[What is needed]
Every entry must be repeated exactly in the answer.

--- Records for this exercise ---

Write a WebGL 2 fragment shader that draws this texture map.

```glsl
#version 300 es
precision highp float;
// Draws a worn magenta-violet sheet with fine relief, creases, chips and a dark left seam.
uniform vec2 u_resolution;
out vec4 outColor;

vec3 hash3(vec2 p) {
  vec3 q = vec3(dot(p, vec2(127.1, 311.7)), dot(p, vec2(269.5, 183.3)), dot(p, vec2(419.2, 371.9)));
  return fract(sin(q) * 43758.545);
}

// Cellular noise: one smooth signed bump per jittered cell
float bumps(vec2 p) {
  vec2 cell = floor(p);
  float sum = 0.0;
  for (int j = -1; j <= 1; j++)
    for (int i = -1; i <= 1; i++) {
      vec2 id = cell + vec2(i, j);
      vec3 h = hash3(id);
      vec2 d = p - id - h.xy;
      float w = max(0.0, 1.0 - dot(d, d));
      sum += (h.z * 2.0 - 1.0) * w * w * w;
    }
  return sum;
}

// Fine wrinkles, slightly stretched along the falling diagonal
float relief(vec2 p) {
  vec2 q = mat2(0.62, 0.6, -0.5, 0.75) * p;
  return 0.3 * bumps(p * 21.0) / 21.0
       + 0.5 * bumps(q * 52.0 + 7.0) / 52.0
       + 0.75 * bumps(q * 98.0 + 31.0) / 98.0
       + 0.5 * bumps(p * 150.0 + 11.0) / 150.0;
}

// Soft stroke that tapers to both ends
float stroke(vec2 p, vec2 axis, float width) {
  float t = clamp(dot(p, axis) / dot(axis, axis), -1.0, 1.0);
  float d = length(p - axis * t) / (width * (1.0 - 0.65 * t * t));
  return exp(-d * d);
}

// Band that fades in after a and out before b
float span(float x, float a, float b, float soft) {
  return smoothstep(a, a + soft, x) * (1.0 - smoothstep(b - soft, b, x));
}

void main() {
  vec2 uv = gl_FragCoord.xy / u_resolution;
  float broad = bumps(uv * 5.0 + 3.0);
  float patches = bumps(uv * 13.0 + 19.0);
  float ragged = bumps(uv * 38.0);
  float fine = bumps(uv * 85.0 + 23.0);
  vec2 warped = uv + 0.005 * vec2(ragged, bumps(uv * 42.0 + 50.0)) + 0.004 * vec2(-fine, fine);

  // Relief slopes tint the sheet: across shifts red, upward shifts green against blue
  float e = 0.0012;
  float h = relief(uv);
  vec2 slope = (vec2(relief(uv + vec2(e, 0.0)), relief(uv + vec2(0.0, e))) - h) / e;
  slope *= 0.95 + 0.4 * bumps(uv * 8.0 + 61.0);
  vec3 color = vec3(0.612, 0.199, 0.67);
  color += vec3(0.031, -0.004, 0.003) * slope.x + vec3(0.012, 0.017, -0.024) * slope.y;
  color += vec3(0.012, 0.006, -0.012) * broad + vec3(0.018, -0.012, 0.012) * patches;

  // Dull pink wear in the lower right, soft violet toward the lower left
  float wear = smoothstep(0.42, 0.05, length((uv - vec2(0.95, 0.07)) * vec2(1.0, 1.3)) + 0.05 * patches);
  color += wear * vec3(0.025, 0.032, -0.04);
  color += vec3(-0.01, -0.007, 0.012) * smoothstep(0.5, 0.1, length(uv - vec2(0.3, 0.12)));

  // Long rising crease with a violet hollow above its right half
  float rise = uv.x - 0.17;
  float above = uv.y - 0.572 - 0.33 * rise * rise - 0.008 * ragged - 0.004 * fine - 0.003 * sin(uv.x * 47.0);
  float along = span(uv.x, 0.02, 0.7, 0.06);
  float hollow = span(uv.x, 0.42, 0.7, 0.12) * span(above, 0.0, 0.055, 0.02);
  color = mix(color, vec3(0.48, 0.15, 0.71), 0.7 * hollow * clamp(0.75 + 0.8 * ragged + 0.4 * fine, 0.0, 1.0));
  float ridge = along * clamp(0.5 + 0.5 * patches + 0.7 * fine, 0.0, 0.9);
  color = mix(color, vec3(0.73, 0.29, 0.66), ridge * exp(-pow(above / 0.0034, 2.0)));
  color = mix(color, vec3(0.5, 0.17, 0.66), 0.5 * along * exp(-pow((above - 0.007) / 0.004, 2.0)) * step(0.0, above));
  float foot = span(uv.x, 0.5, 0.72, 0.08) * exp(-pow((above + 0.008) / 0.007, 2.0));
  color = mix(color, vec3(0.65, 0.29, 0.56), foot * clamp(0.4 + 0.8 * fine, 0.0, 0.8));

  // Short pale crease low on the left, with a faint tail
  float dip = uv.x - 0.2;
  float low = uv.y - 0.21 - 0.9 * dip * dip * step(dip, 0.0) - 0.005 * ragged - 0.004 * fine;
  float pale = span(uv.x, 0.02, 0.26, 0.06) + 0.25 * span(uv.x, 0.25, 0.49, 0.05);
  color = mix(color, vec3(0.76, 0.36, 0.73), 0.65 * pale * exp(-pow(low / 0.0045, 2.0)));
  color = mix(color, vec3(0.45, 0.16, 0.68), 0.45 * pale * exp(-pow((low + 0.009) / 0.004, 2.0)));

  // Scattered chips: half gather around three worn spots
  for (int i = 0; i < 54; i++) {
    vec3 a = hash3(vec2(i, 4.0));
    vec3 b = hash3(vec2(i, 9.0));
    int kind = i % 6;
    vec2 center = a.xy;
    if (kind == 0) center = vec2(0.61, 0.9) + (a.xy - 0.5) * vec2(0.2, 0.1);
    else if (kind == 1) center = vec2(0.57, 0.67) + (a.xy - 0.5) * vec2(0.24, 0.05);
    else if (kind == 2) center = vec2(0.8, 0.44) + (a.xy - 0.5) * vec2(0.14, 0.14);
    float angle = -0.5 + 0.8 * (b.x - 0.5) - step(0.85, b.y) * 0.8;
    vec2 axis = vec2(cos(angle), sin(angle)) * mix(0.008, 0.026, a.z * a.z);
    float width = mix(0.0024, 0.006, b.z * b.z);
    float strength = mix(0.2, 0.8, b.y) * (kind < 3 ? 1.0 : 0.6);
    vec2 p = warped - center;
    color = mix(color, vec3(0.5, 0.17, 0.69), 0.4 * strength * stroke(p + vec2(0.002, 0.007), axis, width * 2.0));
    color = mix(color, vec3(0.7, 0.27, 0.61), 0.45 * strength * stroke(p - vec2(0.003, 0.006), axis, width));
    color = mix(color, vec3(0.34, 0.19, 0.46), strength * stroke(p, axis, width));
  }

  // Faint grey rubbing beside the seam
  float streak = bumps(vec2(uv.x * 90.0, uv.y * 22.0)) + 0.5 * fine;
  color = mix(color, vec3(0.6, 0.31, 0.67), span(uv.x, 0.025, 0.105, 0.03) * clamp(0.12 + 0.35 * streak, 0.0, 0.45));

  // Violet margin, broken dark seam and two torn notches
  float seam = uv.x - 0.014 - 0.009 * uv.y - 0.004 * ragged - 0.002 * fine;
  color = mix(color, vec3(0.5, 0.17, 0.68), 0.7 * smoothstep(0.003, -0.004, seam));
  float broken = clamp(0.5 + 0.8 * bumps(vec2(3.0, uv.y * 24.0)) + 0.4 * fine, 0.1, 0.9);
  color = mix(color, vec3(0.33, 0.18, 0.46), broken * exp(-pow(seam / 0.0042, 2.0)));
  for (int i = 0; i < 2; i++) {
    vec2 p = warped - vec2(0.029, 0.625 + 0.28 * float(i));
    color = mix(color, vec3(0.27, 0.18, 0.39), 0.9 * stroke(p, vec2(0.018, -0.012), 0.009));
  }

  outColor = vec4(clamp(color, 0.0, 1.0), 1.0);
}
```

---

[Exercise response]
Write a WebGL 2 fragment shader that draws this texture map.

```glsl
#version 300 es
precision highp float;
// Draws a worn magenta-violet sheet with fine relief, creases, chips and a dark left seam.
uniform vec2 u_resolution;
out vec4 outColor;

vec3 hash3(vec2 p) {
  vec3 q = vec3(dot(p, vec2(127.1, 311.7)), dot(p, vec2(269.5, 183.3)), dot(p, vec2(419.2, 371.9)));
  return fract(sin(q) * 43758.545);
}

// Cellular noise: one smooth signed bump per jittered cell
float bumps(vec2 p) {
  vec2 cell = floor(p);
  float sum = 0.0;
  for (int j = -1; j <= 1; j++)
    for (int i = -1; i <= 1; i++) {
      vec2 id = cell + vec2(i, j);
      vec3 h = hash3(id);
      vec2 d = p - id - h.xy;
      float w = max(0.0, 1.0 - dot(d, d));
      sum += (h.z * 2.0 - 1.0) * w * w * w;
    }
  return sum;
}

// Fine wrinkles, slightly stretched along the falling diagonal
float relief(vec2 p) {
  vec2 q = mat2(0.62, 0.6, -0.5, 0.75) * p;
  return 0.3 * bumps(p * 21.0) / 21.0
       + 0.5 * bumps(q * 52.0 + 7.0) / 52.0
       + 0.75 * bumps(q * 98.0 + 31.0) / 98.0
       + 0.5 * bumps(p * 150.0 + 11.0) / 150.0;
}

// Soft stroke that tapers to both ends
float stroke(vec2 p, vec2 axis, float width) {
  float t = clamp(dot(p, axis) / dot(axis, axis), -1.0, 1.0);
  float d = length(p - axis * t) / (width * (1.0 - 0.65 * t * t));
  return exp(-d * d);
}

// Band that fades in after a and out before b
float span(float x, float a, float b, float soft) {
  return smoothstep(a, a + soft, x) * (1.0 - smoothstep(b - soft, b, x));
}

void main() {
  vec2 uv = gl_FragCoord.xy / u_resolution;
  float broad = bumps(uv * 5.0 + 3.0);
  float patches = bumps(uv * 13.0 + 19.0);
  float ragged = bumps(uv * 38.0);
  float fine = bumps(uv * 85.0 + 23.0);
  vec2 warped = uv + 0.005 * vec2(ragged, bumps(uv * 42.0 + 50.0)) + 0.004 * vec2(-fine, fine);

  // Relief slopes tint the sheet: across shifts red, upward shifts green against blue
  float e = 0.0012;
  float h = relief(uv);
  vec2 slope = (vec2(relief(uv + vec2(e, 0.0)), relief(uv + vec2(0.0, e))) - h) / e;
  slope *= 0.95 + 0.4 * bumps(uv * 8.0 + 61.0);
  vec3 color = vec3(0.612, 0.199, 0.67);
  color += vec3(0.031, -0.004, 0.003) * slope.x + vec3(0.012, 0.017, -0.024) * slope.y;
  color += vec3(0.012, 0.006, -0.012) * broad + vec3(0.018, -0.012, 0.012) * patches;

  // Dull pink wear in the lower right, soft violet toward the lower left
  float wear = smoothstep(0.42, 0.05, length((uv - vec2(0.95, 0.07)) * vec2(1.0, 1.3)) + 0.05 * patches);
  color += wear * vec3(0.025, 0.032, -0.04);
  color += vec3(-0.01, -0.007, 0.012) * smoothstep(0.5, 0.1, length(uv - vec2(0.3, 0.12)));

  // Long rising crease with a violet hollow above its right half
  float rise = uv.x - 0.17;
  float above = uv.y - 0.572 - 0.33 * rise * rise - 0.008 * ragged - 0.004 * fine - 0.003 * sin(uv.x * 47.0);
  float along = span(uv.x, 0.02, 0.7, 0.06);
  float hollow = span(uv.x, 0.42, 0.7, 0.12) * span(above, 0.0, 0.055, 0.02);
  color = mix(color, vec3(0.48, 0.15, 0.71), 0.7 * hollow * clamp(0.75 + 0.8 * ragged + 0.4 * fine, 0.0, 1.0));
  float ridge = along * clamp(0.5 + 0.5 * patches + 0.7 * fine, 0.0, 0.9);
  color = mix(color, vec3(0.73, 0.29, 0.66), ridge * exp(-pow(above / 0.0034, 2.0)));
  color = mix(color, vec3(0.5, 0.17, 0.66), 0.5 * along * exp(-pow((above - 0.007) / 0.004, 2.0)) * step(0.0, above));
  float foot = span(uv.x, 0.5, 0.72, 0.08) * exp(-pow((above + 0.008) / 0.007, 2.0));
  color = mix(color, vec3(0.65, 0.29, 0.56), foot * clamp(0.4 + 0.8 * fine, 0.0, 0.8));

  // Short pale crease low on the left, with a faint tail
  float dip = uv.x - 0.2;
  float low = uv.y - 0.21 - 0.9 * dip * dip * step(dip, 0.0) - 0.005 * ragged - 0.004 * fine;
  float pale = span(uv.x, 0.02, 0.26, 0.06) + 0.25 * span(uv.x, 0.25, 0.49, 0.05);
  color = mix(color, vec3(0.76, 0.36, 0.73), 0.65 * pale * exp(-pow(low / 0.0045, 2.0)));
  color = mix(color, vec3(0.45, 0.16, 0.68), 0.45 * pale * exp(-pow((low + 0.009) / 0.004, 2.0)));

  // Scattered chips: half gather around three worn spots
  for (int i = 0; i < 54; i++) {
    vec3 a = hash3(vec2(i, 4.0));
    vec3 b = hash3(vec2(i, 9.0));
    int kind = i % 6;
    vec2 center = a.xy;
    if (kind == 0) center = vec2(0.61, 0.9) + (a.xy - 0.5) * vec2(0.2, 0.1);
    else if (kind == 1) center = vec2(0.57, 0.67) + (a.xy - 0.5) * vec2(0.24, 0.05);
    else if (kind == 2) center = vec2(0.8, 0.44) + (a.xy - 0.5) * vec2(0.14, 0.14);
    float angle = -0.5 + 0.8 * (b.x - 0.5) - step(0.85, b.y) * 0.8;
    vec2 axis = vec2(cos(angle), sin(angle)) * mix(0.008, 0.026, a.z * a.z);
    float width = mix(0.0024, 0.006, b.z * b.z);
    float strength = mix(0.2, 0.8, b.y) * (kind < 3 ? 1.0 : 0.6);
    vec2 p = warped - center;
    color = mix(color, vec3(0.5, 0.17, 0.69), 0.4 * strength * stroke(p + vec2(0.002, 0.007), axis, width * 2.0));
    color = mix(color, vec3(0.7, 0.27, 0.61), 0.45 * strength * stroke(p - vec2(0.003, 0.006), axis, width));
    color = mix(color, vec3(0.34, 0.19, 0.46), strength * stroke(p, axis, width));
  }

  // Faint grey rubbing beside the seam
  float streak = bumps(vec2(uv.x * 90.0, uv.y * 22.0)) + 0.5 * fine;
  color = mix(color, vec3(0.6, 0.31, 0.67), span(uv.x, 0.025, 0.105, 0.03) * clamp(0.12 + 0.35 * streak, 0.0, 0.45));

  // Violet margin, broken dark seam and two torn notches
  float seam = uv.x - 0.014 - 0.009 * uv.y - 0.004 * ragged - 0.002 * fine;
  color = mix(color, vec3(0.5, 0.17, 0.68), 0.7 * smoothstep(0.003, -0.004, seam));
  float broken = clamp(0.5 + 0.8 * bumps(vec2(3.0, uv.y * 24.0)) + 0.4 * fine, 0.1, 0.9);
  color = mix(color, vec3(0.33, 0.18, 0.46), broken * exp(-pow(seam / 0.0042, 2.0)));
  for (int i = 0; i < 2; i++) {
    vec2 p = warped - vec2(0.029, 0.625 + 0.28 * float(i));
    color = mix(color, vec3(0.27, 0.18, 0.39), 0.9 * stroke(p, vec2(0.018, -0.012), 0.009));
  }

  outColor = vec4(clamp(color, 0.0, 1.0), 1.0);
}
```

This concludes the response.